Each of the main diagonals of this sudoku must contain the numbers 1 to 9 and each rectangle width the numbers 1 to 4.

The puzzle can be solved with the help of small clue-numbers which are either placed on the border lines between selected pairs of neighbouring squares of the grid or placed after slash marks on. . . .

Two sudokus in one. Challenge yourself to make the necessary connections.

Two sudokus in one. Challenge yourself to make the necessary connections.

Do you notice anything about the solutions when you add and/or subtract consecutive negative numbers?

In this Sudoku, there are three coloured "islands" in the 9x9 grid. Within each "island" EVERY group of nine cells that form a 3x3 square must contain the numbers 1 through 9.

Four numbers on an intersection that need to be placed in the surrounding cells. That is all you need to know to solve this sudoku.

If you are given the mean, median and mode of five positive whole numbers, can you find the numbers?

There is a long tradition of creating mazes throughout history and across the world.
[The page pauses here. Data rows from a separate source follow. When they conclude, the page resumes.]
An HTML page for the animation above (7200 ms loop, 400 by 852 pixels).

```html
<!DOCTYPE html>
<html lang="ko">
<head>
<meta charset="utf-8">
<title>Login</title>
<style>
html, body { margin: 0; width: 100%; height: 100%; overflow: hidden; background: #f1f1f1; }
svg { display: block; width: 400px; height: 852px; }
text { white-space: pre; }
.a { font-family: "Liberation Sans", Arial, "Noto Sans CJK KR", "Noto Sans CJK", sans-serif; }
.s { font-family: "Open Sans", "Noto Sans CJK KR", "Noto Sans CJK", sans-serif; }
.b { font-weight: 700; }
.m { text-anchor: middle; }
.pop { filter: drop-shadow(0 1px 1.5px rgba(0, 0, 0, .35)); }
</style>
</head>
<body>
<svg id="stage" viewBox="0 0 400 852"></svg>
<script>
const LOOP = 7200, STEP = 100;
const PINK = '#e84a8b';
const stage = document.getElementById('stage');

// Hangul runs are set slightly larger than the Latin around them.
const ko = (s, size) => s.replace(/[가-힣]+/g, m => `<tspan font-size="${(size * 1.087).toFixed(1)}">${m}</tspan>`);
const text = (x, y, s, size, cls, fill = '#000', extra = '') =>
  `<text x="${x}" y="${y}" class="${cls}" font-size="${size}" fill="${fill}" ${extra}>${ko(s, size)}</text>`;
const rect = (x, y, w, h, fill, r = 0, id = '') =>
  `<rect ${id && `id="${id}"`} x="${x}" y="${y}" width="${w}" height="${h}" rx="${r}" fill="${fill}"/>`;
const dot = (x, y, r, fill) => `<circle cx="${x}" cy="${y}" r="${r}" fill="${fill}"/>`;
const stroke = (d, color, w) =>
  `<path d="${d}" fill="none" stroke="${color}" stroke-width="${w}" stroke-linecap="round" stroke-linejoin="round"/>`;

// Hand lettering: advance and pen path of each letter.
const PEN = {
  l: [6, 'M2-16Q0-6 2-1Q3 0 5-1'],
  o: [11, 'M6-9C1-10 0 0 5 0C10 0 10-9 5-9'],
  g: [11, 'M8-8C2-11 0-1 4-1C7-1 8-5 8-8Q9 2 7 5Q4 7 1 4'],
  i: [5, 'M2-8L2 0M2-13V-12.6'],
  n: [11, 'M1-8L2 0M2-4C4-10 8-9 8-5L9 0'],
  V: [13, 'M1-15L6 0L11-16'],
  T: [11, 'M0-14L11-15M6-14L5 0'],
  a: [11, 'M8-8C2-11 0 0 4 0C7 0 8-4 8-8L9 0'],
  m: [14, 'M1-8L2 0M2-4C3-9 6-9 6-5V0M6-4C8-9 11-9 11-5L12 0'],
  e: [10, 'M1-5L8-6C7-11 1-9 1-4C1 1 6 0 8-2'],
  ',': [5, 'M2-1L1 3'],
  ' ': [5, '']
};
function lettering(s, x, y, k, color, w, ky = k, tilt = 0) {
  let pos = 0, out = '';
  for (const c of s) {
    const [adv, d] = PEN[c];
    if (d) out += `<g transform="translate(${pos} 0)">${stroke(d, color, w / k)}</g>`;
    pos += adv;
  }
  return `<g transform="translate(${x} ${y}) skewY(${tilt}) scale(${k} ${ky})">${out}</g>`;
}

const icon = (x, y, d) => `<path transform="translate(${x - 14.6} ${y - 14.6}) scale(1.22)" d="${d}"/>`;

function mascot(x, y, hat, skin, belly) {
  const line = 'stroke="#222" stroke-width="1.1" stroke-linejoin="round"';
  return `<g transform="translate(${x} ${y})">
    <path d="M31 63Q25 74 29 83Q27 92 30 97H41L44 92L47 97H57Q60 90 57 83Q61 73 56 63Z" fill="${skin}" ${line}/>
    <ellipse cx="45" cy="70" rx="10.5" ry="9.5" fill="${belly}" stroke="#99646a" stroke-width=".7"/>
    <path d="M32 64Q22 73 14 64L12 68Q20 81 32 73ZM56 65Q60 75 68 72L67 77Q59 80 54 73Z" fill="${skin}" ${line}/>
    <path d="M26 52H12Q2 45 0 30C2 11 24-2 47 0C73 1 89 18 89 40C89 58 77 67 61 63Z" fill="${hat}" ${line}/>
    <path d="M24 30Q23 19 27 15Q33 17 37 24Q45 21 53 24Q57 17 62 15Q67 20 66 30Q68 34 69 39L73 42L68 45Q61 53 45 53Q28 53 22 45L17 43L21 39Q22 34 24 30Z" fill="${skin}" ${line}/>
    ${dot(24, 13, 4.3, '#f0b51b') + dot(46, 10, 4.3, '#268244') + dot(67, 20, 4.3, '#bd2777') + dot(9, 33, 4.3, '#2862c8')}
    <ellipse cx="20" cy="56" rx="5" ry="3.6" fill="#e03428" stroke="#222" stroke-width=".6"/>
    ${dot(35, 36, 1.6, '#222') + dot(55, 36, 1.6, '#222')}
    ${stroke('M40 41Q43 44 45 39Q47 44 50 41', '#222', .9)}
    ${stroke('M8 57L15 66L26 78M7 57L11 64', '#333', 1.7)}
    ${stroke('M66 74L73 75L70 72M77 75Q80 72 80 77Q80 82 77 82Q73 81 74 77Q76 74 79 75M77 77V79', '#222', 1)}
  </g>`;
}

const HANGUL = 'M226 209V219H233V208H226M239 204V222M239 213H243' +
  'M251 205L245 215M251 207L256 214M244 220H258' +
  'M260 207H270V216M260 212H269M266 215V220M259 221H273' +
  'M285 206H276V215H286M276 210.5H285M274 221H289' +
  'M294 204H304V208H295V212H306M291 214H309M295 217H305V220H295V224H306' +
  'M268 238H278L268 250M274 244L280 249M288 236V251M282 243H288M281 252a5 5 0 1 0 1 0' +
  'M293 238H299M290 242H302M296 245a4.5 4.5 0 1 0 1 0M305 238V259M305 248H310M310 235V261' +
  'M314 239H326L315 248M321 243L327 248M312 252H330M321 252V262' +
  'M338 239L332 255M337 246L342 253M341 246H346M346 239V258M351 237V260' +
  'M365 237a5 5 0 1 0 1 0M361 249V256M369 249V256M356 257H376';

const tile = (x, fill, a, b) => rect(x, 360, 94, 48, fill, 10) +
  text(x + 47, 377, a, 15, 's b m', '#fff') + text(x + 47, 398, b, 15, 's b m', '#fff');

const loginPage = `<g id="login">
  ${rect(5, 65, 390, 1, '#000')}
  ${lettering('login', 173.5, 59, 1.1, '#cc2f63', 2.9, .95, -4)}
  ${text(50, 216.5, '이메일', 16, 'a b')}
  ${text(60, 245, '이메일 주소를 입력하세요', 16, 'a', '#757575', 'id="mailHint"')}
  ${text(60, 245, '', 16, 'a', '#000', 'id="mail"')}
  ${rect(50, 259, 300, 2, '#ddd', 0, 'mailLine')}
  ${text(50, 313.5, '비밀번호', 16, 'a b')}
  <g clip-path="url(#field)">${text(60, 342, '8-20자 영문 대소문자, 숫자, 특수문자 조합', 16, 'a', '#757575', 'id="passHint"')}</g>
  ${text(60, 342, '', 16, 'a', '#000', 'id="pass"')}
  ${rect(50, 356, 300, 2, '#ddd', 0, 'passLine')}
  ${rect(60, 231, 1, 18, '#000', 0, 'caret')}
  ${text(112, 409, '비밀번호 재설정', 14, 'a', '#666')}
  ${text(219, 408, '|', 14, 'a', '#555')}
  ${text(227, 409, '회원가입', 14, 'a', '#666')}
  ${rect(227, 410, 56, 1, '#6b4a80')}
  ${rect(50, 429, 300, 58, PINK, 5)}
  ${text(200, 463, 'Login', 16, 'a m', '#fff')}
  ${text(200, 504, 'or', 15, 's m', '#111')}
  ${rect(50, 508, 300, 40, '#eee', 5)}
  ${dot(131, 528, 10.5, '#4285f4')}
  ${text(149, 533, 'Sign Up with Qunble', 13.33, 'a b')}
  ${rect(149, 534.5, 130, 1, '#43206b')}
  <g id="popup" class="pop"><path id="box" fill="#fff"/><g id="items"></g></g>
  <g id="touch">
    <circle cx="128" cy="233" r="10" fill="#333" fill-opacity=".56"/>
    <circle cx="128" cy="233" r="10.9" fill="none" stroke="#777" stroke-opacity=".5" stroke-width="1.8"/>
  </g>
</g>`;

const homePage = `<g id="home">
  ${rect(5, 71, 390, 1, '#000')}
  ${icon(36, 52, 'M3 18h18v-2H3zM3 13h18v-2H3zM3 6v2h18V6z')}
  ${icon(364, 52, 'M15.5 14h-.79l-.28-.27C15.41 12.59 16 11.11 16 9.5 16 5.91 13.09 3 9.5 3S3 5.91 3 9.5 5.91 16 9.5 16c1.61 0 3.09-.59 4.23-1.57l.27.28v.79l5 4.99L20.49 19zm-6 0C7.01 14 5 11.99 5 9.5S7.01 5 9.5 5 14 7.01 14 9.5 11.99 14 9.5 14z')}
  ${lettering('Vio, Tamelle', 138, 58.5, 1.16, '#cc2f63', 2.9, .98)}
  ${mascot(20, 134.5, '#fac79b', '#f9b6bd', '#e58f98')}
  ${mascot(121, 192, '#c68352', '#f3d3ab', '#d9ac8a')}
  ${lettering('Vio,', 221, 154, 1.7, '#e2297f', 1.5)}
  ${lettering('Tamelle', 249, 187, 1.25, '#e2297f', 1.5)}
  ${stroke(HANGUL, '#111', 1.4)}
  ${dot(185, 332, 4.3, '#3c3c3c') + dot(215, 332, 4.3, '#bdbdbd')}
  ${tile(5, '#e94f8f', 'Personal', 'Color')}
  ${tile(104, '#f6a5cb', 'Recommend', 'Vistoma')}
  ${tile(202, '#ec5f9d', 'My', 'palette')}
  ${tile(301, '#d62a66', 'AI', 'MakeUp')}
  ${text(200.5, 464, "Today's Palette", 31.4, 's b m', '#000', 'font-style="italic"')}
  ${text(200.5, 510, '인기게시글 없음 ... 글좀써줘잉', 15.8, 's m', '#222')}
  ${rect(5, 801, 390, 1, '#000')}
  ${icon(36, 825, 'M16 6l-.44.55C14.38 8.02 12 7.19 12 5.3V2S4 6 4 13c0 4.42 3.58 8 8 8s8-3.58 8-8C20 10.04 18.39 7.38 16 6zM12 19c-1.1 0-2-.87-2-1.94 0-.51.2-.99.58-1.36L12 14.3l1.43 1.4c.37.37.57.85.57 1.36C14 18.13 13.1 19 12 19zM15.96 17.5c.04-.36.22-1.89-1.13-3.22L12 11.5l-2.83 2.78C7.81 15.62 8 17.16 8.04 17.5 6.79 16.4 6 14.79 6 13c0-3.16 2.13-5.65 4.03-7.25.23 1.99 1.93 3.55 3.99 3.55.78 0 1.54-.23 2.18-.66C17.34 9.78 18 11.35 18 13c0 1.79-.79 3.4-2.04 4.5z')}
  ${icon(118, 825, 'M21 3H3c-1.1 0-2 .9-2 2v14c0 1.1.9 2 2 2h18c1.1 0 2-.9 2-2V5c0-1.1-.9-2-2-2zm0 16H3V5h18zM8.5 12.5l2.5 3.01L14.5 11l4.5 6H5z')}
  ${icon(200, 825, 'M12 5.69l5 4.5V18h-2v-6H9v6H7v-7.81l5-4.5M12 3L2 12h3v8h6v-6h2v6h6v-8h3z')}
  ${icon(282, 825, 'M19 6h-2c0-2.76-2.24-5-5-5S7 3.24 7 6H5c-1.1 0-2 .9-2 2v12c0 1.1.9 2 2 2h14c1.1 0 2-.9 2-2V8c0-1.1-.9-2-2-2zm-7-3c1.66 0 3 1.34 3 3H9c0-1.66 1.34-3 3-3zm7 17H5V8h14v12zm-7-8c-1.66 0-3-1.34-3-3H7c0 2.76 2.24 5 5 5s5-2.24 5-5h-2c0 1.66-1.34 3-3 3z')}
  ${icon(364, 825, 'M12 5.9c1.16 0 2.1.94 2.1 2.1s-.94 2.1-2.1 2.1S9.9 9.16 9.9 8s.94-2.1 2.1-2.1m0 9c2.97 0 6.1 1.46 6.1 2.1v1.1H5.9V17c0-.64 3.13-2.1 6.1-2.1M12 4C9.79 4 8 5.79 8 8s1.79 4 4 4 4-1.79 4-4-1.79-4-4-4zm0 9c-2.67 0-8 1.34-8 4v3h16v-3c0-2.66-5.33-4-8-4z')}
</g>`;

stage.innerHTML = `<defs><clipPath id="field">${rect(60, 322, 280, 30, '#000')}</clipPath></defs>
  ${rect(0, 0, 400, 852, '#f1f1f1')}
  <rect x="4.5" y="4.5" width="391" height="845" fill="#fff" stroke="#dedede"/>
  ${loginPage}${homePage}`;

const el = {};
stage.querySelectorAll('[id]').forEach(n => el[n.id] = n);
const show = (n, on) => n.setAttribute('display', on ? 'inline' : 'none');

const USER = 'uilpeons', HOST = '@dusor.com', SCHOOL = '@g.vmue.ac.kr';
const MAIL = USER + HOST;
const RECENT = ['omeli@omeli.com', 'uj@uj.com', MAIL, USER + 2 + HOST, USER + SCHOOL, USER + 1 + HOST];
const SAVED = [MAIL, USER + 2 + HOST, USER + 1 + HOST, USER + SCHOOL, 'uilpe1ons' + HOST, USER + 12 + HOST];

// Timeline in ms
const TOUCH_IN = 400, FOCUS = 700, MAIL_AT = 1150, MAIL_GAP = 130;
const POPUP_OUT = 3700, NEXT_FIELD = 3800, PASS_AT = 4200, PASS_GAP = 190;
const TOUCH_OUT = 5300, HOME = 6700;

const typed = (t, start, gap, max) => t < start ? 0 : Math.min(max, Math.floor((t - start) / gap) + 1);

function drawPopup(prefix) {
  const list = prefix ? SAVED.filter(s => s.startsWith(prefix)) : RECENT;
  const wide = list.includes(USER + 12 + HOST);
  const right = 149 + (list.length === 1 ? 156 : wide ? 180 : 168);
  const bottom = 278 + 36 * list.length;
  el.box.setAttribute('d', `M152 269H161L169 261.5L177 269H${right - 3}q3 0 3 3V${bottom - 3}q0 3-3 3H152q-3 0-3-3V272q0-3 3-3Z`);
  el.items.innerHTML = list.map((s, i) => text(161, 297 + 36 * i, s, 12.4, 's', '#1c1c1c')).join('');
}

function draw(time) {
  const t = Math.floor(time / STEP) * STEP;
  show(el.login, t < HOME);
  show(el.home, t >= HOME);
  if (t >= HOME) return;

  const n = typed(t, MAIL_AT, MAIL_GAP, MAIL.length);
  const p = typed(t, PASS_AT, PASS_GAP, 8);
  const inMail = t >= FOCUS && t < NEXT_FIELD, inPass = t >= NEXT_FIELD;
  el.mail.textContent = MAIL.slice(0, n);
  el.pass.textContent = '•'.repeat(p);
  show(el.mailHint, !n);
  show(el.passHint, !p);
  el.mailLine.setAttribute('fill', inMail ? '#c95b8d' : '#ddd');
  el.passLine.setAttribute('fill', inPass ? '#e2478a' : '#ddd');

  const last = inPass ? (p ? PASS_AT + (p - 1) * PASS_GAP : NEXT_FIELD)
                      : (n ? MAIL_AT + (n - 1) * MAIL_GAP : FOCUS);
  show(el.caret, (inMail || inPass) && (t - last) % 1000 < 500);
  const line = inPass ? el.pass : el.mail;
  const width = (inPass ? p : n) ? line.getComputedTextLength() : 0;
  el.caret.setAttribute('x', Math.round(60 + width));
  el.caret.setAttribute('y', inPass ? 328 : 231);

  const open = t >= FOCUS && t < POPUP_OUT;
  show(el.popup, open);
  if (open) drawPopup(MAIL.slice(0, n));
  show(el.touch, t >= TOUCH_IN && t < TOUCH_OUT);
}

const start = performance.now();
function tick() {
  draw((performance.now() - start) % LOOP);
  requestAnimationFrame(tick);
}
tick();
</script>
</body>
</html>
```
This article gives details of mazes you can visit and those that you can tackle on paper.

Place the 16 different combinations of cup/saucer in this 4 by 4 arrangement so that no row or column contains more than one cup or saucer of the same colour.

Find all the ways of placing the numbers 1 to 9 on a W shape, with 3 numbers on each leg, so that each set of 3 numbers has the same total.